START SOURCE MATERIAL
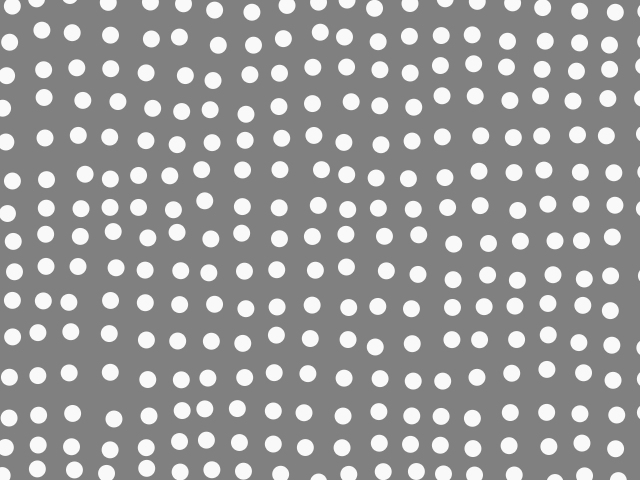
Give the GLSL for this pattern, as a WebGL 2 fragment shader.

```glsl
#version 300 es
precision highp float;

// Pale round dots on a plain grey ground, set on a loose square grid.
// Smooth noise makes neighbouring dots drift together, a hash jitters each one,
// and the distance to the nearest dot gives a crisp antialiased disc.

#define PITCH 0.0701            // grid spacing, in canvas heights
#define DOT_RADIUS 0.0176       // in canvas heights
#define DRIFT 0.26              // shared displacement, in cells
#define JITTER 0.10             // individual displacement, in cells
#define DRIFT_SCALE 0.42        // noise frequency per cell
#define GRID_ORIGIN vec2(0.235, 0.12)
#define GROUND_COLOR vec3(0.50)
#define DOT_COLOR vec3(0.975)

uniform vec2 u_resolution;
out vec4 fragColor;

// Two independent values in -1..1 for a lattice point
vec2 hash2(vec2 p) {
    vec3 q = fract(p.xyx * vec3(0.1031, 0.1030, 0.0973));
    q += dot(q, q.yzx + 33.33);
    return 2.0 * fract((q.xx + q.yz) * q.zy) - 1.0;
}

// Smoothly interpolated vector noise
vec2 noise2(vec2 p) {
    vec2 cell = floor(p);
    vec2 t = smoothstep(0.0, 1.0, p - cell);
    vec2 low = mix(hash2(cell), hash2(cell + vec2(1, 0)), t.x);
    vec2 high = mix(hash2(cell + vec2(0, 1)), hash2(cell + vec2(1, 1)), t.x);
    return mix(low, high, t.y);
}

// Displaced centre of the dot that belongs to a grid node
vec2 dotCenter(vec2 node) {
    vec2 drift = DRIFT * noise2(node * DRIFT_SCALE + 57.3);
    return node + drift + JITTER * hash2(node + 131.0);
}

// Signed distance to the nearest dot, in canvas heights
float dotsDistance(vec2 point) {
    vec2 grid = point / PITCH - GRID_ORIGIN;
    vec2 nearestNode = round(grid);
    float nearest = 8.0;
    for (int y = -1; y <= 1; y++) {
        for (int x = -1; x <= 1; x++) {
            vec2 node = nearestNode + vec2(x, y);
            nearest = min(nearest, distance(grid, dotCenter(node)));
        }
    }
    return nearest * PITCH - DOT_RADIUS;
}

void main() {
    vec2 point = gl_FragCoord.xy / u_resolution.y;
    // Edge blended over the width of one pixel
    float coverage = clamp(0.5 - dotsDistance(point) * u_resolution.y, 0.0, 1.0);
    fragColor = vec4(mix(GROUND_COLOR, DOT_COLOR, coverage), 1.0);
}
```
END SOURCE MATERIAL
## TASK REQUIREMENTS
Copy out each line of the data that includes the string "define".

## WRITTEN SOLUTION
#define PITCH 0.0701            // grid spacing, in canvas heights
#define DOT_RADIUS 0.0176       // in canvas heights
#define DRIFT 0.26              // shared displacement, in cells
#define JITTER 0.10             // individual displacement, in cells
#define DRIFT_SCALE 0.42        // noise frequency per cell
#define GRID_ORIGIN vec2(0.235, 0.12)
#define GROUND_COLOR vec3(0.50)
#define DOT_COLOR vec3(0.975)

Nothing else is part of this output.